September 2, 2006

Japan awaits birth of possible imperial male heir

By Linda Sieg

TOKYO (Reuters) - Conservatives keen to keep women from
ascending the Chrysanthemum Throne are hoping this week will
bring the answer to their prayers: the birth of Japan's first
imperial male heir in more than four decades.

Princess Kiko, the 39-year-old wife of Emperor Akihito's
second son, is scheduled to give birth by a Caesarean operation
on Wednesday following pregnancy complications.

The birth of a boy would almost certainly derail debate on
revising Japan's males-only imperial succession law to let
women take the throne.

"Before Kiko's pregnancy there was momentum toward change,
but if a boy is born, enthusiasm will diminish," said Miiko
Kodama, a professor at Musashi University in Tokyo.

Japanese tabloid media, never reluctant to probe celebrity
secrets, have already decided that the royal baby is a boy.

In an article titled "Countdown to Princess Kiko's
Childbirth," the weekly Shukan Bunshun wrote last week that
Kiko's husband, Prince Akishino, had told a friend their third
child would be a boy.
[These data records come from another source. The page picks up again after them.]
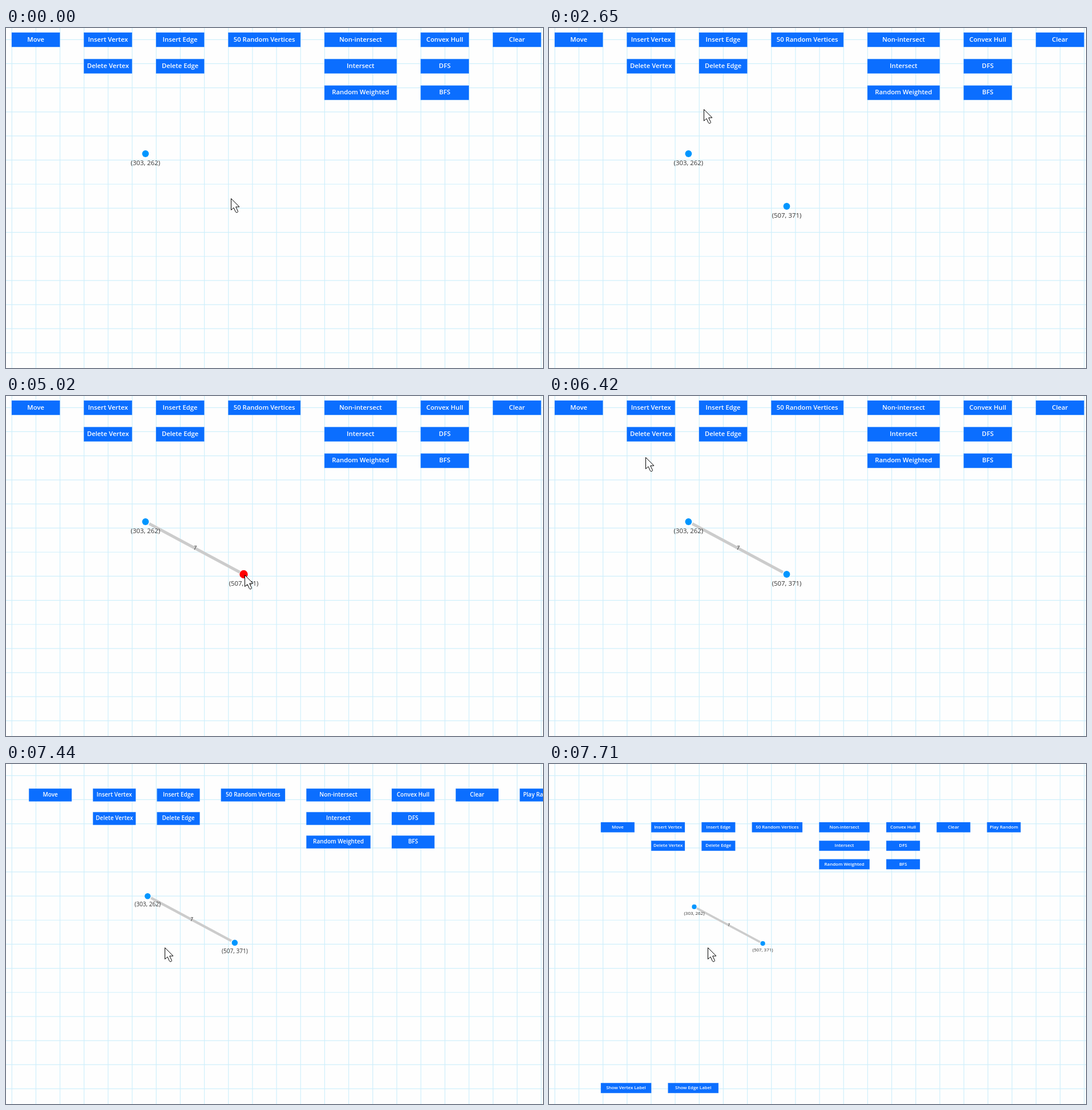
An HTML page with a canvas that plays this animation: 941 px wide and 595 px high, repeating every 8 s.

```html
<!DOCTYPE html>
<html lang="en">
<head>
<meta charset="utf-8">
<title>Graph editor</title>
<style>
html, body { margin: 0; width: 100%; height: 100%; overflow: hidden; background: #fefefe; }
canvas { display: block; }
</style>
</head>
<body>
<canvas id="stage" width="941" height="595"></canvas>
<script>
const ctx = document.getElementById('stage').getContext('2d');
const LOOP = 8000, CELL = 42.16, LEFT = 10, TOP = 8;
const BLUE = '#0b6eff', HOVER = '#0b5ed7', GRID = '#cfeffb';
const FONT = '"Open Sans", "Noto Sans", sans-serif';
const ZOOM_AT = { x: 277.8, y: 319 };
const A = { x: 244.4, y: 220, label: '(303, 262)' };
const B = { x: 416.5, y: 312, label: '(507, 371)' };

// Columns sit one cell apart; long labels make a column wider
function layout(columns, firstRow) {
  let x = LEFT;
  return columns.flatMap(labels => {
    const w = CELL * (labels.some(l => l.length > 13) ? 3 : 2);
    const column = labels.map((label, i) => ({
      label, x, w, y: TOP + (firstRow + i) * CELL * 1.1, h: CELL * 0.595
    }));
    x += w + CELL;
    return column;
  });
}

const buttons = [
  ...layout([
    ['Move'], ['Insert Vertex', 'Delete Vertex'], ['Insert Edge', 'Delete Edge'],
    ['50 Random Vertices'], ['Non-intersect', 'Intersect', 'Random Weighted'],
    ['Convex Hull', 'DFS', 'BFS'], ['Clear'], ['Play Random']
  ], 0),
  ...layout([['Show Vertex Label'], ['Show Edge Label']], 14.1)
];

const smooth = u => u * u * (3 - 2 * u);
const easeOut = u => 1 - (1 - u) ** 3;

// Each move runs in n steps to a point, its path bent away from the straight line
const moves = [
  { at: 120, step: 130, n: 1, to: [418, 313] },
  { at: 1070, step: 130, n: 8, to: [309, 16.5], ease: easeOut },
  { at: 2260, step: 130, n: 7, to: [247, 223] },
  { at: 3320, step: 144, n: 6, to: [423, 317], bend: [-2, 17] },
  { at: 4760, step: 130, n: 3, to: [418, 313] },
  { at: 5580, step: 137, n: 10, to: [58, 18], bend: [98, 75] },
  { at: 6920, step: 130, n: 4, to: [278, 321] }
];

function pointerAt(t) {
  let pos = [394, 298];
  for (const { at, step, n, to, bend = [0, 0], ease = smooth } of moves) {
    if (t < at) break;
    const e = ease(Math.min(1, (Math.floor((t - at) / step) + 1) / n));
    pos = pos.map((from, i) => from + (to[i] - from) * e + 2 * e * (1 - e) * bend[i]);
  }
  return { x: Math.round(pos[0]), y: Math.round(pos[1]) };
}

function zoomAt(t) {
  const clicks = [7440, 7560, 7710].filter(c => t >= c).length;
  return 0.887 ** clicks;
}

function line(x1, y1, x2, y2, color, width, cap = 'butt') {
  ctx.strokeStyle = color;
  ctx.lineWidth = width;
  ctx.lineCap = cap;
  ctx.beginPath();
  ctx.moveTo(x1, y1);
  ctx.lineTo(x2, y2);
  ctx.stroke();
}

function text(label, x, y, color, style) {
  ctx.font = style + ' ' + FONT;
  ctx.fillStyle = color;
  ctx.textAlign = 'center';
  ctx.fillText(label, x, y);
}

function drawGrid() {
  ctx.fillStyle = '#fefefe';
  ctx.fillRect(0, 0, 941, 595);
  for (let x = LEFT + 0.3; x < 941; x += CELL) line(x, 0, x, 595, GRID, 1.2);
  for (let y = 20.3; y < 595; y += CELL) line(0, y, 941, y, GRID, 1.2);
}

function drawButton(b, p) {
  const over = p.x > b.x && p.x < b.x + b.w && p.y > b.y && p.y < b.y + b.h;
  ctx.strokeStyle = 'rgba(120, 190, 255, 0.5)';
  ctx.lineWidth = 1;
  ctx.strokeRect(b.x, b.y, b.w, b.h);
  ctx.fillStyle = over ? HOVER : BLUE;
  ctx.fillRect(b.x, b.y, b.w, b.h);
  text(b.label, b.x + b.w / 2, b.y + 15.6, '#fff', '600 11.3px');
}

function drawVertex(v, p, canHover) {
  const hot = canHover && Math.hypot(p.x - v.x, p.y - v.y) < 9;
  ctx.fillStyle = hot ? '#f00' : '#0096ff';
  ctx.beginPath();
  ctx.arc(v.x, v.y, hot ? 7.2 : 5.9, 0, 7);
  ctx.fill();
  text(v.label, v.x, v.y + 20, '#333', '11.4px');
}

function drawEdge() {
  const dx = B.x - A.x, dy = B.y - A.y, gap = 7.5 / Math.hypot(dx, dy);
  line(A.x + dx * gap, A.y + dy * gap, B.x - dx * gap, B.y - dy * gap, '#ccc', 5);
  text('7', A.x + dx / 2 + 0.8, A.y + dy / 2 + 3, '#222', 'italic 9.5px');
}

const arrow = new Path2D('M.5 .5V20.5L5 16.5L8.4 23.8Q9.2 25.6 11.3 24.7Q13 24 12.2 22.2L8.7 15H15Z');

function drawPointer(p) {
  ctx.save();
  ctx.translate(p.x, p.y);
  ctx.fillStyle = '#fff';
  ctx.strokeStyle = '#000';
  ctx.lineWidth = 1;
  ctx.fill(arrow);
  ctx.stroke(arrow);
  ctx.restore();
}

function draw(t) {
  const p = pointerAt(t), s = zoomAt(t);
  const toWorld = k => ZOOM_AT[k] + (p[k] - ZOOM_AT[k]) / s;
  const w = { x: toWorld('x'), y: toWorld('y') };

  drawGrid();
  ctx.save();
  ctx.translate(ZOOM_AT.x * (1 - s), ZOOM_AT.y * (1 - s));
  ctx.scale(s, s);
  buttons.forEach(b => drawButton(b, w));
  if (t >= 4630) drawEdge();
  drawVertex(A, w, true);
  if (t >= 420) drawVertex(B, w, t >= 540);
  if (t >= 3320 && t < 4630) line(A.x, A.y, p.x, p.y - 0.5, '#00ff32', 5, 'round');
  ctx.restore();
  drawPointer(p);
}

const begin = performance.now();
function tick() {
  draw((performance.now() - begin) % LOOP);
  requestAnimationFrame(tick);
}
tick();
</script>
</body>
</html>
```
But the magazine added nothing was

The Imperial Household Agency has declined to comment on
baby's gender, saying Kiko and Akishino, 41, who have two
daughters aged 14 and 11, did not want to be told ahead of

No boys have been born into Japan's imperial family since
Akishino in 1965, and Prime Minister Junichiro Koizumi had
planned to enact legislation to give women equal rights to
inherit the throne to avert a succession crisis.

The change would have put 4-year-old Princess Aiko, the
only child of Crown Prince Naruhito, 46, and Crown Princess
Masako, 42, next in line to the throne after Naruhito.

Kiko's pregnancy prompted the government to shelve the
plan, which was opposed by conservatives eager to maintain a
males-only tradition they say stretches back more than 2,000

Among those is Chief Cabinet Secretary Shinzo Abe, widely
tipped to succeed Koizumi later this month.


Public opinion polls conducted shortly after Kiko's
pregnancy was announced in February showed a majority of
Japanese favored letting women ascend the throne, but that
slightly more than half were opposed to a quick revision of the
succession law.

Some say they hope the royal baby will be a girl to give
fresh momentum to reform. "I want a woman to take the throne,
so it would be nice if it's a girl," said Shimpei Kodama, a
young male employee at an insurance company.

Others like Tamio Honda, a 44-year-old IT company
executive, prefer a boy. "I think it would make the Japanese
people happy," Honda said.

Under existing law, a son born to Kiko would be third in
line to the throne after Naruhito and Akishino.

Some sympathizers of Masako, a Harvard-educated former
diplomat who has been suffering from a mental illness caused by
the stress of adapting to rigid royal life -- including
pressure to bear a male heir -- think she'd be happier if a boy
is born.

"I think a boy would be better," said Machiko Kodaira, 58,
who was baby sitting two children at a Tokyo playground. "I
think that would take the burden off Masako," said Kodaira,
adding she nonetheless favored changing the law to let women

Experts on the monarchy agree reform would still be needed
eventually even if a boy is born, since ensuring future male
heirs is difficult without a royal concubine system.

The practice of royal concubines was ended by Emperor
Akihito's father, Hirohito.

Traditionalists hope Abe's election as prime minister will
open the way for the sort of revisions they favor, such as
reviving princely houses abolished after World War Two to
expand the pool of possible male heirs.

"There is no need to rush to revise the law, but this will
still be an issue for the new government," said conservative
commentator Hideaki Kase.

Japan has had eight reigning empresses, the last in the
18th century, but conservatives stress they were stop-gap
rulers who did not pass on the throne to children who were not
descended from the imperial patrilineal line.

(Additional reporting by Chikako Endo)